To pave the way for better sleep, experts recommend that you and your family members follow these sleep tips:
•Establish consistent sleep and wake schedules, even on weekends
•Create a regular, relaxing bedtime routine such as soaking in a hot bath or listening to soothing music – begin an hour or more before the time you expect to fall asleep
•Create a sleep-conducive environment that is dark, quiet, comfortable and cool
•Sleep on a comfortable mattress and pillows
•Use your bedroom only for sleep and sex (keep "sleep stealers" out of the bedroom – avoid watching TV, using a computer or reading in bed)
•Finish eating at least 2-3 hours before your regular bedtime
•Exercise regularly during the day or at least a few hours before bedtime
•Avoid caffeine and alcohol products close to bedtime and give up smoking
New Research- Losing sleep for extra study can lead to academic problems
Sacrificing sleep to study can lead to academic problems Regardless of how much a high school student generally studies each day, if that student sacrifices sleep in order to study more than usual, he or she is more likely to have academic problems the following day. Because students tend to increasingly sacrifice sleep time for studying in the latter years of high school, this negative dynamic becomes more and more prevalent over time. Those are the findings of a new longitudinal study that focused on daily and yearly variations of students who sacrifice sleep to study. The research was conducted at the University of California, Los Angeles (UCLA) and appears in the journal Child Development.
Sacrificing sleep for extra study time is counterproductive, says Andrew J. Fuligni, professor of psychiatry and bio behavioral sciences and a senior scientist at the Jane and Terry Semel Institute of Neuroscience and Human Behavior at UCLA, who worked on the study. “Academic success may depend on finding strategies to avoid having to give up sleep to study, such as maintaining a consistent study schedule across days, using school time as efficiently as possible, and sacrificing time spent on other, less essential activities.”

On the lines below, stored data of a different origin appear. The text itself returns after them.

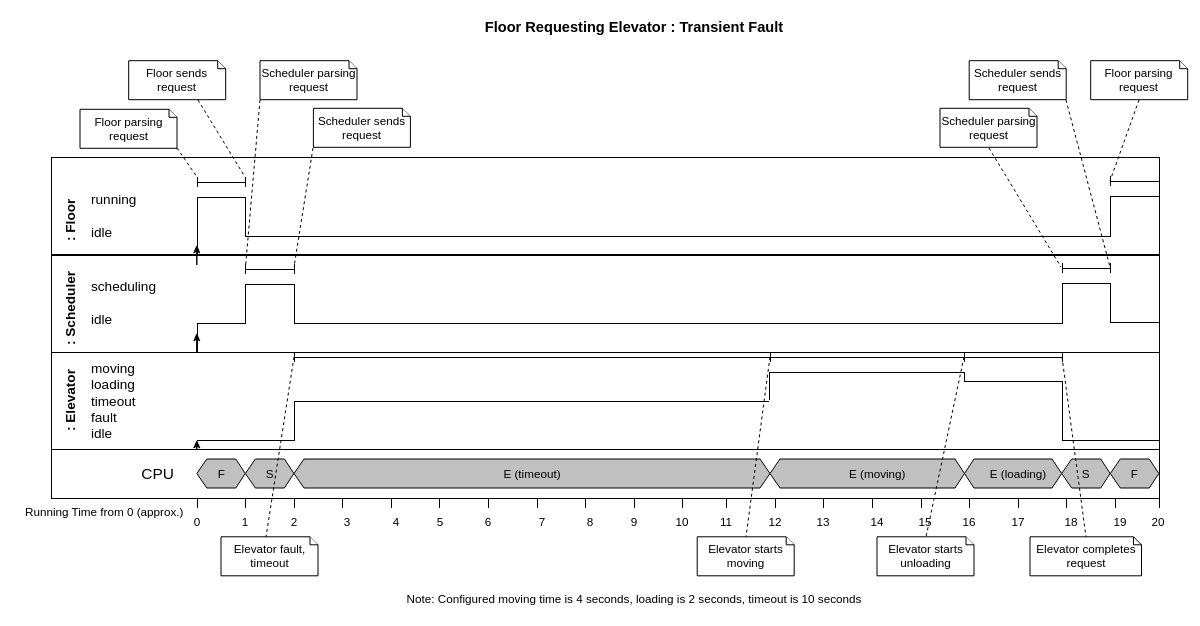
<!DOCTYPE html>
<html lang="en">
<head>
<meta charset="utf-8">
<title>Floor Requesting Elevator : Transient Fault</title>
<style>
:root { --ink: #000; --paper: #fff; --busy: #c0c0c0; }
* { box-sizing: border-box; margin: 0; padding: 0; }
body { background: var(--paper); overflow: hidden; }
.diagram {
  position: relative; width: 1200px; height: 626px; overflow: hidden;
  background: var(--paper); color: var(--ink);
  font: 11.7px/14px "Liberation Sans", Arial, sans-serif;
}
.drawing { position: absolute; left: 0; top: 0; fill: none; stroke: var(--ink); stroke-width: 1; }
.square { shape-rendering: crispEdges; }
.notes-shape { fill: var(--paper); }
.cpu-shape { fill: var(--busy); }
.leaders { stroke-dasharray: 3 3; }
.arrowhead { fill: var(--ink); }
h1, .footnote { position: absolute; left: 34px; width: 1200px; text-align: center; white-space: nowrap; }
h1 { top: 18px; font-size: 14.6px; line-height: 18px; }
.footnote { top: 592px; }
.lanes {
  position: absolute; left: 51px; top: 157px; width: 1108px; height: 341px;
  display: grid; grid-template-rows: 97px 98px 97px 49px;
}
.lane { display: grid; grid-template-columns: 40px 1fr; }
.lane h2 {
  writing-mode: vertical-rl; transform: rotate(180deg);
  width: 40px; text-align: center; font-size: 13.6px; line-height: 40px; white-space: nowrap;
}
.states { list-style: none; display: flex; flex-direction: column; font-size: 13.6px; line-height: 16.3px; }
.floor h2 { padding-bottom: 28px; }
.floor .states { padding-top: 35px; gap: 16.5px; }
.scheduler h2 { padding-bottom: 9px; }
.scheduler .states { padding-top: 25px; gap: 17px; }
.elevator .states { padding-top: 9px; }
.cpu { display: flex; align-items: center; }
.cpu h2 { width: 146px; padding-right: 23px; text-align: right; font-size: 15.5px; font-weight: 400; line-height: 18px; }
.cpu ol { list-style: none; display: flex; }
.cpu li { width: var(--w); text-align: center; white-space: nowrap; }
.cpu .moving { padding-left: 20px; }
.cpu .loading { padding-left: 10px; }
.note {
  position: absolute; left: var(--x); top: var(--y); width: 97px; height: 39px;
  display: flex; align-items: center; justify-content: center; text-align: center; white-space: nowrap;
}
.note.wide { width: 112px; }
.axis-title { position: absolute; left: 25px; top: 505px; white-space: nowrap; }
.axis li { position: absolute; left: var(--x); top: 515px; width: 30px; margin-left: -15px; text-align: center; list-style: none; }
</style>
</head>
<body>
<main class="diagram">
  <svg class="drawing" width="1200" height="626" viewBox="0 0 1200 626" aria-hidden="true">
    <defs>
      <g id="note"><path d="M0 0H89L97 8V39H0Z"/><path d="M89 0V8H97"/></g>
      <path id="arrow" class="arrowhead" d="M0 0L-3 7L0 5L3 7Z"/>
      <polygon id="slot" points="0,14.5 10,0 39,0 48.5,14.5 39,29 10,29"/>
    </defs>

    <g class="lane-frames square">
      <rect x="51" y="157" width="1108" height="341"/>
      <path d="M51 254.5H1159" stroke-width="2"/>
      <path d="M51 352H1159M51 449H1159"/>
    </g>

    <g class="state-lines square">
      <path d="M197 254V197H245V236H1110V196H1159"/>
      <path d="M197 352V323H245V284H294V323H1062V283H1110V322H1159"/>
      <path d="M197 440H294V401H769L770 372H964V381H1062V440H1159"/>
    </g>

    <g class="start-arrows">
      <path d="M196.8 265V250M196.8 352V337M196.8 449V444" stroke-width="1.4"/>
      <use href="#arrow" x="196.8" y="246"/>
      <use href="#arrow" x="196.8" y="334"/>
      <use href="#arrow" x="196.8" y="441"/>
    </g>

    <g class="duration-brackets square">
      <path d="M197 182H245M197 177V187M245 177V187"/>
      <path d="M1110 181H1159M1110 176V186M1159 176V186"/>
      <path d="M245 269H294M245 264V274M294 264V274"/>
      <path d="M1062 268H1110M1062 263V273M1110 263V273"/>
      <path d="M294 357H1062M294 352V362M770 352V362M964 352V362M1062 352V362"/>
    </g>

    <g class="cpu-shape">
      <use href="#slot" x="196.8" y="459"/>
      <use href="#slot" x="245.4" y="459"/>
      <polygon points="294,473.5 304,459 760,459 770,473.5 760,488 304,488"/>
      <polygon points="770,473.5 780,459 955,459 964.5,473.5 955,488 780,488"/>
      <polygon points="964.5,473.5 974,459 1052,459 1061.7,473.5 1052,488 974,488"/>
      <use href="#slot" x="1061.7" y="459"/>
      <use href="#slot" x="1110.3" y="459"/>
    </g>

    <path class="axis-ticks square" d="M197 498V508M245 498V508M294 498V508M342 498V508M391 498V508M439 498V508M488 498V508M537 498V508M585 498V508M634 498V508M682 498V508M726 498V508M775 498V508M823 498V508M872 498V508M921 498V508M969 498V508M1018 498V508M1066 498V508M1115 498V508M1159 498V508"/>

    <g class="leaders">
      <path d="M177 148L197 177M198 100L245 177M260 100L245.5 267M313 148L294 267"/>
      <path d="M989 148L1061 267M1066 100L1110 267M1139 100L1110 181"/>
      <path d="M294 357L266 537M770 357L746 537M964 357L926 537M1062 357L1086 537"/>
    </g>

    <g class="notes-shape">
      <use href="#note" x="128.7" y="60.7"/>
      <use href="#note" x="80" y="109.3"/>
      <use href="#note" x="260" y="60.7"/>
      <use href="#note" x="313.4" y="108.3"/>
      <use href="#note" x="969.2" y="60.7"/>
      <use href="#note" x="940" y="108.3"/>
      <use href="#note" x="1090.7" y="60.7"/>
      <use href="#note" x="221" y="536.8"/>
      <use href="#note" x="697.2" y="536.8"/>
      <use href="#note" x="877" y="536.8"/>
      <path d="M1030 536.8H1133.5L1141.5 544.8V575.8H1030ZM1133.5 536.8V544.8H1141.5"/>
    </g>
  </svg>

  <h1>Floor Requesting Elevator : Transient Fault</h1>

  <section class="lanes">
    <div class="lane floor">
      <h2>: Floor</h2>
      <ul class="states"><li>running</li><li>idle</li></ul>
    </div>
    <div class="lane scheduler">
      <h2>: Scheduler</h2>
      <ul class="states"><li>scheduling</li><li>idle</li></ul>
    </div>
    <div class="lane elevator">
      <h2>: Elevator</h2>
      <ul class="states"><li>moving</li><li>loading</li><li>timeout</li><li>fault</li><li>idle</li></ul>
    </div>
    <div class="cpu">
      <h2>CPU</h2>
      <ol>
        <li style="--w:48.5px">F</li>
        <li style="--w:48.5px">S</li>
        <li style="--w:476px">E (timeout)</li>
        <li class="moving" style="--w:194.5px">E (moving)</li>
        <li class="loading" style="--w:97px">E (loading)</li>
        <li style="--w:48.5px">S</li>
        <li style="--w:48.5px">F</li>
      </ol>
    </div>
  </section>

  <p class="note" style="--x:128px;--y:60px">Floor sends<br>request</p>
  <p class="note" style="--x:80px;--y:109px">Floor parsing<br>request</p>
  <p class="note" style="--x:260px;--y:60px">Scheduler parsing<br>request</p>
  <p class="note" style="--x:313px;--y:108px">Scheduler sends<br>request</p>
  <p class="note" style="--x:969px;--y:60px">Scheduler sends<br>request</p>
  <p class="note" style="--x:940px;--y:108px">Scheduler parsing<br>request</p>
  <p class="note" style="--x:1090px;--y:60px">Floor parsing<br>request</p>
  <p class="note" style="--x:221px;--y:536px">Elevator fault,<br>timeout</p>
  <p class="note" style="--x:697px;--y:536px">Elevator starts<br>moving</p>
  <p class="note" style="--x:877px;--y:536px">Elevator starts<br>unloading</p>
  <p class="note wide" style="--x:1030px;--y:536px">Elevator completes<br>request</p>

  <p class="axis-title">Running Time from 0 (approx.)</p>
  <ol class="axis">
    <li style="--x:197px">0</li><li style="--x:245px">1</li><li style="--x:294px">2</li>
    <li style="--x:347px">3</li><li style="--x:396px">4</li><li style="--x:440px">5</li>
    <li style="--x:488px">6</li><li style="--x:542px">7</li><li style="--x:590px">8</li>
    <li style="--x:634px">9</li><li style="--x:682px">10</li><li style="--x:726px">11</li>
    <li style="--x:775px">12</li><li style="--x:823px">13</li><li style="--x:877px">14</li>
    <li style="--x:925px">15</li><li style="--x:969px">16</li><li style="--x:1018px">17</li>
    <li style="--x:1071px">18</li><li style="--x:1120px">19</li><li style="--x:1158px">20</li>
  </ol>

  <p class="footnote">Note: Configured moving time is 4 seconds, loading is 2 seconds, timeout is 10 seconds</p>
</main>
</body>
</html>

For 14 days in each of the 9th, 10th, and 12th grades, 535 students from several Los Angeles-area high schools reported in diaries how long they studied, how long they slept, and whether or not they experienced two academic problems—they didn’t understand something taught in class or they did poorly on a test, quiz, or homework. The students represented a mix of socioeconomic and ethnic backgrounds.
Although the researchers expected that extra hours of studying that ate into sleep time might create problems in terms of students’ understanding of what they were taught in class, they were surprised to find that diminishing sleep in order to study was actually associated with doing more poorly on a test, quiz, or homework (the opposite of the students’ intent).
As other studies have found, our results indicated that extra time spent studying cuts into adolescents’ sleep on a daily basis, and it is this reduced sleep that accounts for the increase in academic problems that occurs after days of increased studying, Fuligni explained. “Although these nights of extra studying may seem necessary, they can come at a cost.”Fuligni said the study’s findings do not suggest that teens should spend less time studying overall, but that those teens who give up sleep to study more than usual are more likely to have academic problems the following day.